By William Sarradet
Sharing ideas with collaborators is just as important to an artist’s growth as time spent toiling away in the studio by one’s lonesome. Recently, SMU professors, alumni and staff showcased their collaborative work in a selection of locations around the Meadows Owen Arts Center.
The rules were simple: Participation was only for groups of two or more, and installation locations were on a first-come, first-served basis.
The idea was borne out of the SMU Division of Art’s responsibility to its students to create opportunities to foster interaction and exchange between the many art disciplines it houses. “It’s a way to get to know each other,” says Pollock Gallery Director Sofia Bastidas.
“I hope that through events like this the students can remember how important collaboration is in the arts and how we can experience art-making outside of the studio.”
Attendees saw work from more than 20 collaborators. Some professors created collaborative works within their classes, or combined efforts with other classes. Visiting Lecturer in Photography Jonathan Molina-Garcia and Assistant Professor of Digital and Hybrid Media Melanie Clemmons combined their classes (Introduction to Photography, and Virtual Reality) to create an interactive exhibit.
Another collaboration was between Travis Lurato (M.F.A. Art ’20) and Allison KLion. (They curated a table of homemade breads and spreads along with some fabric dye. The table was set to invite people to break bread together.
The blue lounge area in the Art Division featured a freezer full of ice cream by Xxavier Carter (M.F.A. ’19). Packed in individual small Mason jars, ice cream flavors included Hershey Cherry; Basil Cheese; Ginger Jameson; and more. The installation, which is still in place, is based on an honor system.
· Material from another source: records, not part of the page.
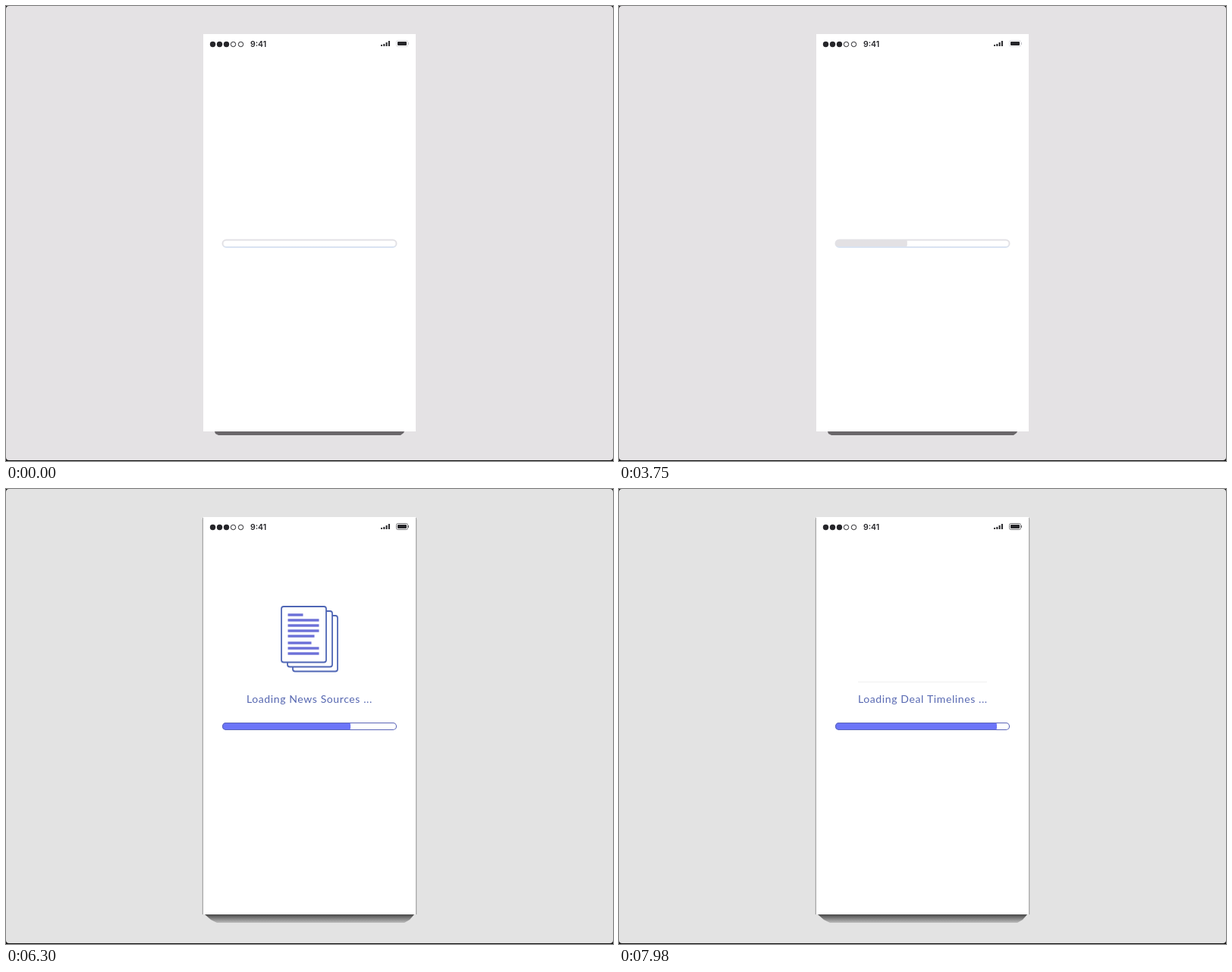
Recreate the animation shown at these times as an HTML page with a canvas. Size 800 by 600 pixels, loop 8000 ms.

```html
<!DOCTYPE html>
<html lang="en">
<head>
<meta charset="utf-8">
<title>Loading</title>
<style>
html, body { margin: 0; width: 100%; height: 100%; overflow: hidden; background: #000; }
canvas { display: block; width: 800px; height: 600px; }
</style>
</head>
<body>
<canvas id="stage" width="800" height="600"></canvas>
<script>
const ctx = document.getElementById('stage').getContext('2d');
const LOOP = 8000;
const VIVID = 4980; // pale colours before, full colours after

const PALE = { bg: '#e4e2e4', edge: '#e2e1e5', fill: '#e3e1e4', page: '#dbe0ef', line: '#e0e0e6' };
const FULL = { bg: '#e3e3e3', edge: '#5b65b8', fill: '#6b74f8', page: '#4f66b5', line: '#6c70d8' };
const BLUE = '#5566b0', GHOST = '#dddde3', INK = '#26262a';

const PROGRESS = [[450, 285], [1740, 322], [3240, 365], [4650, 406], [5490, 432], [6810, 468], [8000, 498.5]];
const ROWS = [['HWUT', '$101.71'], ['ZKOL', '$266.68'], ['QU', '$7.65']];
const LINES = [[12, 20], [19, 41], [26, 41], [33, 41], [40, 35], [49, 31], [56, 41], [63, 41]];
const PAGES = [
  { x: 15, y: 12, enter: 4740, leave: 6541 },
  { x: 8, y: 6, enter: 4560, leave: 6634 },
  { x: 0, y: 0, enter: 4380, leave: 6740 }
];

const clamp = v => Math.max(0, Math.min(1, v));
const ease = u => u < 0.5 ? 2 * u * u : 1 - 2 * (1 - u) * (1 - u);
const ramp = (t, start, length) => ease(clamp((t - start) / length));

function rect(x, y, w, h, color) {
  ctx.fillStyle = color;
  ctx.fillRect(x, y, w, h);
}

function round(x, y, w, h, r, fill, stroke, weight = 1) {
  ctx.beginPath();
  ctx.roundRect(x, y, w, h, r);
  if (fill) { ctx.fillStyle = fill; ctx.fill(); }
  if (stroke) { ctx.strokeStyle = stroke; ctx.lineWidth = weight; ctx.stroke(); }
}

function poly(points, fill) {
  ctx.beginPath();
  points.forEach(([x, y]) => ctx.lineTo(x, y));
  ctx.closePath();
  ctx.fillStyle = fill;
  ctx.fill();
}

function text(str, x, y, font, color, spacing = 0, align = 'left') {
  ctx.font = font;
  ctx.letterSpacing = spacing + 'px';
  ctx.textAlign = align;
  ctx.fillStyle = color;
  ctx.fillText(str, x, y);
}

function drawPhone(vivid, look) {
  rect(0, 0, 800, 600, '#111');
  round(0, 0, 800, 599, 4, look.bg);
  if (vivid) {
    const shade = ctx.createLinearGradient(0, 561, 0, 572);
    shade.addColorStop(0, '#484848');
    shade.addColorStop(1, '#bcbcbc');
    poly([[262, 561], [538, 561], [532, 568], [525, 572], [278, 572], [270, 568]], shade);
    rect(258, 40, 1, 521, '#d2d2d2');
    rect(259, 38, 1, 523, '#a8a8a8');
    rect(540, 38, 1, 523, '#a8a8a8');
    rect(541, 40, 1, 521, '#d2d2d2');
  } else {
    poly([[275, 561], [525, 561], [524, 563], [520, 566], [280, 566], [276, 564]], '#6a676a');
  }
  rect(260, 37, 280, 524, '#fff');
}

function drawStatus(vivid) {
  [272.5, 281.5, 290.5, 299.5, 309.5].forEach((x, i) => {
    ctx.beginPath();
    ctx.arc(x, 50.5, i < 3 ? 3.7 : 3.2, 0, Math.PI * 2);
    if (i < 3) { ctx.fillStyle = INK; ctx.fill(); }
    else { ctx.strokeStyle = INK; ctx.lineWidth = 1; ctx.stroke(); }
  });
  text('9:41', 322, 54, '600 10.5px Inter, sans-serif', INK);
  [2, 3, 5, 7].forEach((h, i) => rect(494 + i * 3.3, 53 - h, 2, h, INK));
  round(514.5, 45.5, 15, 8, 2, null, vivid ? '#77777a' : '#dcdce0');
  round(516, 47, 12, 5, 1, INK);
  rect(530, 48, 1, 3, vivid ? '#77777a' : '#d0d0d4');
}

function progress(t) {
  if (t <= PROGRESS[0][0]) return PROGRESS[0][1];
  const i = PROGRESS.findIndex(p => p[0] > t);
  const [t0, x0] = PROGRESS[i - 1], [t1, x1] = PROGRESS[i];
  return x0 + (x1 - x0) * (t - t0) / (t1 - t0);
}

function drawBar(t, vivid, look) {
  const w = progress(t) - 285;
  if (w > 0) {
    ctx.save();
    ctx.beginPath();
    ctx.roundRect(285, 308, 230, 10, 5);
    ctx.clip();
    round(280, 308, w + 5, 10, 3, look.fill);
    ctx.restore();
  }
  if (vivid) {
    round(285.5, 308.5, 229, 9, 4.5, null, look.edge, 1.1);
  } else {
    const edge = ctx.createLinearGradient(0, 308, 0, 319);
    edge.addColorStop(0.7, look.edge);
    edge.addColorStop(0.9, '#d8e3f3');
    round(285.5, 308.5, 229, 9.5, 4.75, null, edge, 2);
  }
}

// A ghost label is pale and a little heavier.
function label(str, x, y, alpha, ghost, dots) {
  if (alpha <= 0) return;
  const font = '14px Lato, sans-serif';
  ctx.globalAlpha = alpha;
  text(str, x, y, font, ghost ? GHOST : BLUE, 0.6);
  if (ghost) {
    ctx.strokeStyle = GHOST;
    ctx.lineWidth = 0.7;
    ctx.strokeText(str, x, y);
  }
  const end = x + ctx.measureText(str + ' ').width;
  text('...', end, y, font, dots || (ghost ? GHOST : BLUE), 0.6);
  ctx.globalAlpha = 1;
}

function drawPortfolio(t) {
  const leave = 1 - ramp(t, 3330, 270);
  const enter = ramp(t, 1100, 800);
  label('Loading Portfolios', 331, 282 + 20 * (1 - ramp(t, 1100, 500)),
    enter * (1 - ramp(t, 3140, 320)), t > 2900);

  ctx.globalAlpha = ramp(t, 1250, 400) * leave;
  rect(399, 173, 2, 71, '#e1e1e5');
  rect(332, 194.5, 136, 2, '#dde1ea');
  rect(332, 221.5, 136, 2, '#e1e1e5');

  ROWS.forEach(([name, price], i) => {
    const show = ramp(t, 1640 + i * 150, 300);
    const y = 186 + i * 27 + 2 * (1 - show);
    ctx.globalAlpha = show * leave;
    text(name, 333, y, '12px Lato, sans-serif', '#333', 0.3);
    text(price, 467.5, y, '12px Lato, sans-serif', '#333', 0.2, 'right');
  });
  ctx.globalAlpha = 1;
}

function drawPage(page, t, vivid, look) {
  const enter = ramp(t, page.enter, 510);
  const leave = ramp(t, page.leave, 320);
  const alpha = clamp(enter * (vivid ? 1 : 1.8)) * (1 - leave);
  if (alpha < 0.01) return;
  const x = 362 + page.x;
  const y = 154 + page.y + 32 * (1 - enter) + 20 * leave;
  round(x + 1, y + 1, 59, 73.5, 3, '#fff');
  ctx.globalAlpha = alpha;
  round(x + 1, y + 1, 59, 73.5, 3, null, look.page, 1.8);
  LINES.forEach(([dy, w]) => rect(x + 9.5, y + dy - 1.7, w, 3.4, look.line));
  ctx.globalAlpha = 1;
}

function drawNews(t, vivid, look) {
  const enter = ramp(t, 4360, 450);
  const alpha = clamp(enter * 1.2) * (1 - ramp(t, 6430, 320));
  label('Loading News Sources', 317, 282 + 18 * (1 - enter), alpha, !vivid, vivid ? null : '#77777c');
  PAGES.forEach(page => drawPage(page, t, vivid, look));
}

function drawDeals(t) {
  const enter = ramp(t, 7600, 420);
  label('Loading Deal Timelines', 315, 282 + 8 * (1 - enter), enter, false);
  ctx.globalAlpha = ramp(t, 7600, 140);
  rect(315, 254, 170, 1, '#f0f0f0');
  ctx.globalAlpha = 1;
}

function draw(t) {
  const vivid = t >= VIVID;
  const look = vivid ? FULL : PALE;
  drawPhone(vivid, look);
  drawStatus(vivid);
  drawBar(t, vivid, look);
  if (t < 3600) drawPortfolio(t);
  else if (t < 7100) drawNews(t, vivid, look);
  else drawDeals(t);
}

let start;
function tick(now) {
  start ??= now;
  draw((now - start) % LOOP);
  requestAnimationFrame(tick);
}
requestAnimationFrame(tick);
</script>
</body>
</html>
```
People can select one of the many flavors of ice cream and pay via Venmo.
Collaboration among groups, whether between artists, students or curators, is how exhibitions come to be. This initiative opens that dialogue to the entire SMU community. In this way, it is a unique combination of elements found in group shows, without any administrative oversight.
“The Collabo show was playful and enriching,” says Bastidas. “It exposed the audiences, staff and faculty to art outside of the classroom, and gave us the opportunity to visualize new forms of creating.”
The Collabo Show, In Photos
All photos By Kim Leeson